8 Anthony Cordesman, “The Coming Petroleum Revenues Crisis in the MENA,” Center for Strategic and International Studies (March 11, 2016): p. 2, https://bit.ly/2PBZHcu.
9 Ulrichsen, Insecure Gulf, p. 11.
10 The Iraqi Shia militia al-Muqawama al-Islamiyya is popularly known as al-Hashd Al-Shaabi (“the popular mobilization”). For a report on Iran’s alleged relationship with the Taliban, see Barbara Slavin, “Iran’s ‘marriage of convenience’ with Taliban,” Al-Monitor, May 31, 2016, https://bit.ly/2Eir0Xf.
11 Mohammad Ayoob, “The Iranian Nuclear Deal: Long-Term Implications for the Middle East,”
Insight Turkey, Vol. 17, No. 3 (Summer 2015): p. 50.
12 See Frederic Wehrey and Richard Sokolsky, “Imagining a New Security Order in the Persian Gulf” (Washington, DC: Carnegie Endowment for International Peace, 2015), p. 1.
13 Rathmell, Karasik, and Gompert, “A New Persian Gulf Security System,” p. 5.
14 Caspar Weinberger, “A Report to the Congress on Security Arrangements in the Persian Gulf,” United States Department of Defense, June 15, 1987, p. 1.
15 Gary Sick, “US Persian Gulf Policy in Obama’s Second Term.” Gary’s Choices, March 19, 2013, https:\bit.ly\2Gcz2U9.
16 Anoushiravan Ehteshami, “Making Foreign Policy in the Midst of Turmoil,” in Raymond Hinnebusch and Anoushiravan Ehteshami, eds., The Foreign Policies of Middle East States, second ed. (Boulder, CO: Lynne Rienner, 2014), p. 349.
17 Jim Lobe, “The Neocon-Liberal Hawk Convergence Is Worse Than I Thought,” LobeLog, May 25, 2016, https://bit.ly/2SIuaHP.
18 Rathmell, Karasik, and Gompert, “A New Persian Gulf Security System,” pp. 1-2.
19 Ibid., p. 7.
20 Robert E. Hunter, “Securing the Persian Gulf: Diplomacy, Not Arms,” December 18, 2013, https://bit.ly/2EqpeEz.
21 Sick, “US Persian Gulf Policy in Obama’s Second Term.”
22 Michael Ryan Kraig, “Forging a New Security Order for the Persian Gulf,” Policy Analysis Brief, The Stanley Foundation (January 2006): p. 13.
23 Wehrey and Sokolsky, Imagining a New Security Order in the Persian Gulf.
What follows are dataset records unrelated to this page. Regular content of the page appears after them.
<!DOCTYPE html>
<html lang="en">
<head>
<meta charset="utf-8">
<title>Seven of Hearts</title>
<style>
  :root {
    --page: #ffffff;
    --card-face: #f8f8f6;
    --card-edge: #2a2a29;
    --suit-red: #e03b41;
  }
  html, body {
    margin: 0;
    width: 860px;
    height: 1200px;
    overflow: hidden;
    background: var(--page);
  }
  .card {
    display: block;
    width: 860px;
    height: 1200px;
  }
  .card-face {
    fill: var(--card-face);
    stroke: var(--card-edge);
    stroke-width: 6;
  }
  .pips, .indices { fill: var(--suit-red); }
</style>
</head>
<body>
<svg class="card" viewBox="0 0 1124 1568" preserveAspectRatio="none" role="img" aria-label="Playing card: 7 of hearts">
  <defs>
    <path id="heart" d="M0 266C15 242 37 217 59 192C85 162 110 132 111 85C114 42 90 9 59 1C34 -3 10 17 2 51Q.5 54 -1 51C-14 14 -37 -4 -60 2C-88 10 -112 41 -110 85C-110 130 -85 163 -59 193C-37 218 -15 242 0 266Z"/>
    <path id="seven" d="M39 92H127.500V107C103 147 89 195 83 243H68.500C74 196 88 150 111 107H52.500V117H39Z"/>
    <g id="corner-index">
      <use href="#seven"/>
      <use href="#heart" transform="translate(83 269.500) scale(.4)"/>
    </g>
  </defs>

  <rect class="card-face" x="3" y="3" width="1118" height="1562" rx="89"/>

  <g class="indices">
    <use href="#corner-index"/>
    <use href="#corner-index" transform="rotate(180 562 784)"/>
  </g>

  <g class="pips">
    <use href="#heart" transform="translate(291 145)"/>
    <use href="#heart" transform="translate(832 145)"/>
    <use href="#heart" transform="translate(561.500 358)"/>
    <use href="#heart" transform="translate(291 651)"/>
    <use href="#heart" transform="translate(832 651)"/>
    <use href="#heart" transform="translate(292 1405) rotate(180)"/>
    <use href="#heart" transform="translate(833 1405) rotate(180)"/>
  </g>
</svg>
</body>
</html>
24 Michael Kraig, “Assessing Alternative Security Frameworks for the Persian Gulf,” Middle East Policy, Vol. 15, No. 3 (Fall 2004): p. 154.